Wednesday, December 7, 2011

When It's All Said and Done

The Kingdom of heaven does not base it's economy on American dollars, which is good, since American dollars aren't even worth much here in America, but rather heaven's currency is time and G-d is very service and goods oriented . . . From Genesis through the Revelation, we can read about G-d making things and everything HE makes is good, but HE's also a service provider and being in HIS image, we have the potential to provide goods and service. Unlike the American economy that separates goods and services, G-d apportions talents in HIS people to be able to provide and appreciate both. I will say after our recent endeavor, I also have a true appreciation for the fact that G-d factored in teaching the next generation.
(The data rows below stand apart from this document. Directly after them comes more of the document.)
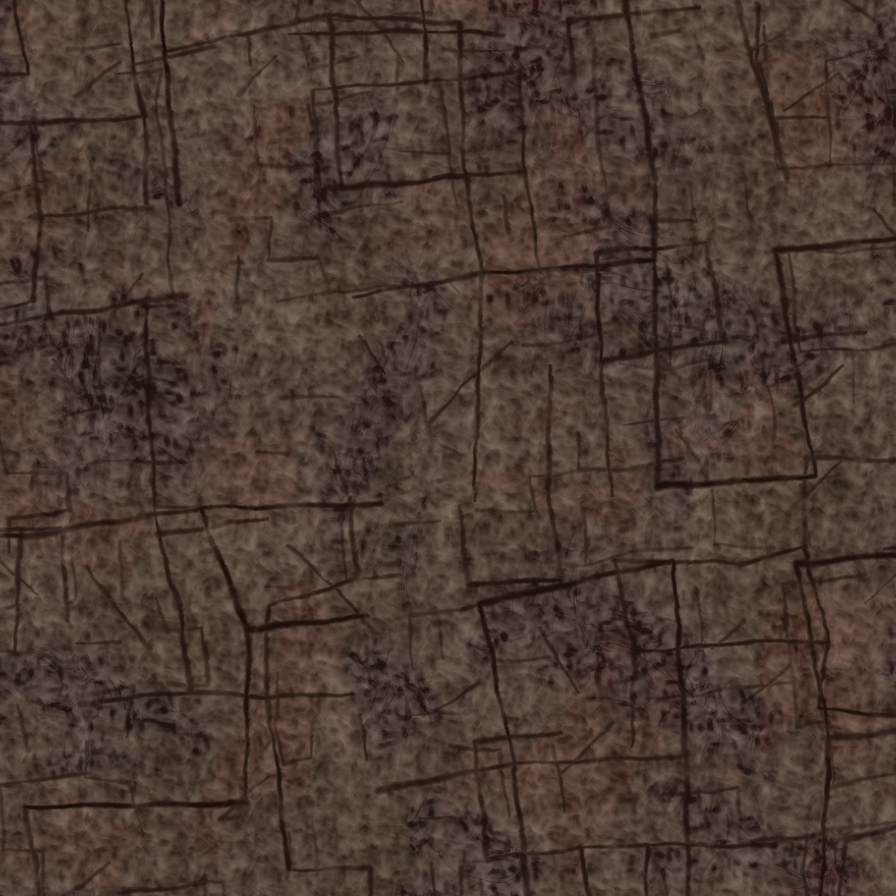
Give the GLSL for this texture, as a Shadertoy shader.

```glsl
// Weathered brown rock split by a tilted, broken lattice of dark cracks.
// Jittered lattices give the cracks, layered sines the stains and veins,
// and cellular noise the fine grain, flecks and pits.

const vec3 DEEP_BROWN  = vec3(0.110, 0.055, 0.035);
const vec3 PALE_BROWN  = vec3(0.420, 0.348, 0.305);
const vec3 RUST_SHIFT  = vec3(0.024, -0.006, -0.010);
const vec3 MOSS_SHIFT  = vec3(-0.008, 0.002, -0.006);
const vec3 SLATE_SHIFT = vec3(-0.006, -0.004, 0.012);
const float BASE_TONE   = 0.76;
const float TILT        = 0.085;   // radians, anticlockwise
const float CRACK_WIDTH = 0.0064;
const float CRACK_DEPTH = 1.05;
const float COARSE_GRAIN = 58.0;   // cells across the canvas
const float FINE_GRAIN   = 105.0;

vec2 hash2(vec2 p) {
    vec2 q = vec2(dot(p, vec2(127.1, 311.7)), dot(p, vec2(269.5, 183.3)));
    return fract(sin(q) * 43758.5);
}

vec2 turn(vec2 p, float angle) {
    float c = cos(angle), s = sin(angle);
    return vec2(c * p.x + s * p.y, c * p.y - s * p.x);
}

// Warped layered sines, centred on zero.
float waves(vec2 p) {
    float sum = 0.0, amplitude = 0.5;
    for (int i = 0; i < 5; i++) {
        p = turn(p, 0.9) + 0.9 * sin(p.yx * 0.8 + float(i) * 1.7);
        sum += amplitude * sin(p.x) * sin(p.y + 1.3);
        p = p * 1.85 + 4.1;
        amplitude *= 0.6;
    }
    return sum;
}

// Distance to the nearest scattered point.
float cellular(vec2 p) {
    vec2 cell = floor(p);
    float nearest = 4.0;
    for (int j = -1; j <= 1; j++)
    for (int i = -1; i <= 1; i++) {
        vec2 c = cell + vec2(i, j);
        vec2 d = c + hash2(c) - p;
        nearest = min(nearest, dot(d, d));
    }
    return sqrt(nearest);
}

// Lattice corner: spacing varies by row and column, plus its own jitter.
vec2 joint(vec2 cell, float seed) {
    vec2 spacing = vec2(hash2(vec2(cell.x, seed)).x, hash2(vec2(seed, cell.y)).y);
    return cell + 0.5 + 0.5 * (spacing - 0.5) + 0.26 * (hash2(cell + seed) - 0.5);
}

// A random share of the lattice edges, drawn as tapering cracks.
float cracks(vec2 uv, float cells, float share, float width, float seed) {
    vec2 p = uv * cells, cell = floor(p);
    float ink = 0.0;
    for (int j = -1; j <= 1; j++)
    for (int i = -1; i <= 1; i++)
    for (int k = 0; k < 2; k++) {
        vec2 c = cell + vec2(i, j);
        vec2 axis = k == 0 ? vec2(1, 0) : vec2(0, 1);
        vec2 chance = hash2(c * 1.3 + axis * 17.0 + seed * 3.1);
        if (chance.x > share) continue;
        vec2 a = joint(c, seed);
        vec2 edge = joint(c + axis, seed) - a;
        float along = clamp(dot(p - a, edge) / dot(edge, edge), 0.0, 1.0);
        float gap = length(p - a - edge * along) / cells;
        float taper = mix(1.0, 0.6, chance.y > 0.5 ? along : 1.0 - along);
        float reach = width * taper * mix(0.75, 1.15, chance.y);
        float line = 1.0 - smoothstep(0.15 * reach, reach, gap);
        ink = max(ink, line * mix(0.65, 1.0, fract(chance.y * 7.0)));
    }
    return ink;
}

void mainImage(out vec4 fragColor, in vec2 fragCoord) {
    vec2 uv = fragCoord / iResolution.y;

    // Broad stains and fine surface relief
    float stain  = waves(uv * 19.0 + 3.0);
    float patches = waves(uv * 14.0 + 21.0);
    float mottle = waves(uv * 62.0 + 11.0);
    float relief = waves(uv * 125.0);
    vec2 warped = uv + 0.004 * vec2(mottle, relief);
    float coarse = cellular(turn(warped, 0.6) * COARSE_GRAIN * vec2(1.0, 0.7)) - 0.48;
    float fine   = cellular(turn(warped, -0.5) * FINE_GRAIN * vec2(0.8, 1.0)) - 0.48;
    float tone = BASE_TONE + 0.17 * stain + 0.13 * mottle + 0.29 * relief
               + 0.20 * coarse + 0.36 * fine;

    // Short dark flecks lie along both crack directions
    float shade = smoothstep(0.0, 0.5, -patches);
    vec2 leaning = turn(warped, TILT);
    float upright = 1.0 - smoothstep(0.08, 0.30, cellular(leaning * vec2(64.0, 27.0)));
    float level = 1.0 - smoothstep(0.08, 0.30, cellular(leaning * vec2(25.0, 60.0) + 5.0));
    tone -= 0.30 * max(upright, level) * (0.55 + 0.6 * shade);

    // Pits and curling hairline veins gather in the darker patches
    float pits = 1.0 - smoothstep(0.07, 0.24, cellular(uv * 37.0 + 9.0));
    float veins = 1.0 - smoothstep(0.0, 0.12, abs(waves(uv * vec2(46.0, 34.0) + 7.0)));
    tone -= 0.22 * pits * (0.3 + shade) + 0.19 * veins * (0.3 + shade) + 0.09 * shade;

    // Main cracks, minor cracks and slanting splinters
    vec2 rough = 0.0010 * sin(uv.yx * 71.0 + 2.0 * sin(uv * 43.0));
    vec2 bent = turn(uv + rough + 0.0018 * vec2(relief, mottle), TILT);
    float wear = clamp(0.9 + 0.6 * waves(uv * 55.0 + 5.0), 0.4, 1.0);
    float ink = cracks(bent, 5.8, 0.56, CRACK_WIDTH, 3.0);
    ink = max(ink, 0.90 * cracks(bent + 0.37, 9.5, 0.36, CRACK_WIDTH * 0.85, 11.0));
    ink = max(ink, 0.60 * cracks(bent + 0.71, 19.0, 0.26, CRACK_WIDTH * 0.7, 23.0));
    ink = max(ink, 0.65 * cracks(turn(bent, 0.62), 15.0, 0.07, CRACK_WIDTH * 0.7, 31.0));
    tone = clamp(tone, 0.08, 1.15) * (1.0 - CRACK_DEPTH * ink * wear);

    // Brown ramp with faint rust, moss and slate tints
    vec3 colour = mix(DEEP_BROWN, PALE_BROWN, tone);
    float rust = smoothstep(0.05, 0.65, waves(uv * 15.0 + 40.0));
    float moss = smoothstep(0.0, 0.6, waves(uv * 13.0 + 63.0));
    colour += (RUST_SHIFT * rust + MOSS_SHIFT * moss * (1.0 - rust)) * (1.0 - ink);
    colour += SLATE_SHIFT * shade * (1.0 - 0.5 * ink);
    fragColor = vec4(colour, 1.0);
}
```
I'm no spring chicken, so clearly Daddy's not either.
I've been working through the math as to actually how to compare the time it took to process 2 deer, the end results, product and service vs. the hours worked to make enough money to purchase that much red meat and make Daddy proud. I can tell you, I couldn't begin to compete financially with most folks, but then again, not that many people can do what I do when it comes to wild game and simple living. It's interesting how earning money to provide for family is well and good, but how limiting that can truly be, whereas, in the deer processing, I immediately saw that I was doing something I couldn't do any other way. When Daddy called to tell me he'd gotten two deer the first two hours of hunting season, I could hear the tribal pride in his voice and the fact that "we" needed to make plans to do up the deer. Now, he would never have called me to pitch in on paying to have the deer processed, but in this situation, I can actually provide a service to him, save him some money, put meat in our freezer, jointly provide sustenance for the next two generations, and honor the fifth commandment, all in one event!
I couldn't do that with money, and Daddy would never ask me for money, anyway. So, as it is with what has become our tradition, I took a closer look this last time and beyond all the things I listed in the previous paragraph. Considering the price of beef, we managed to end up with about 130 pounds of boneless red meat for three households to enjoy. I have steaks, lean ground meat, fajita, stir fry, and delicious tenderloin, also known as Filet Mignon. I'm not sure what deer tags cost in Kansas, but I believe they are less than $20.00, wait, I'll just Google and be back. I can't tell you for sure, but something about age and land ownership, blah, blah, blah. So it may be that tax paying land owners can hunt their own place. Anyway, I didn't see anything over $20.00, so we'll figure it at that. Say there is $40.00 combined cost for the tax and conservation folks. Still, that's less than about thirty cents a pound. We do have to figure in the hours, though. We take breaks, but from skinning to final packaging, we average about 2-3 hours per deer, that's cleaning, cutting, grinding, packaging, and labeled. Let's figure high and say $40.00 plus 6 hours for 130 pounds of meat. I'm sure Daddy has made some awesome money per hour, but I don't think I've ever earned in day what would buy that much meat. Keep in mind, I have a freezer full of steaks along with the ground meat, but we'll figure just the price of lean grind. In dollars and time, I would have had to have been making $32.50 an hour, just to buy that much lean hamburger, and let us not forget in this figuring, I'll be grilling steaks and enjoying Filet Mignon for the same price as hamburger. Now figure in the "organic" factor and the price of steaks.
It really is just a different way to figure earnings in regard to time goods and service; and it's a simple efficient way to do it. Not to mention making Daddy happy and obeying G-d . . . priceless.
There is nothing better for a man, than that he should eat and drink, and that he should make his soul enjoy good in his labour. This also I saw, that it was from the hand of G-d. Ecclesiastes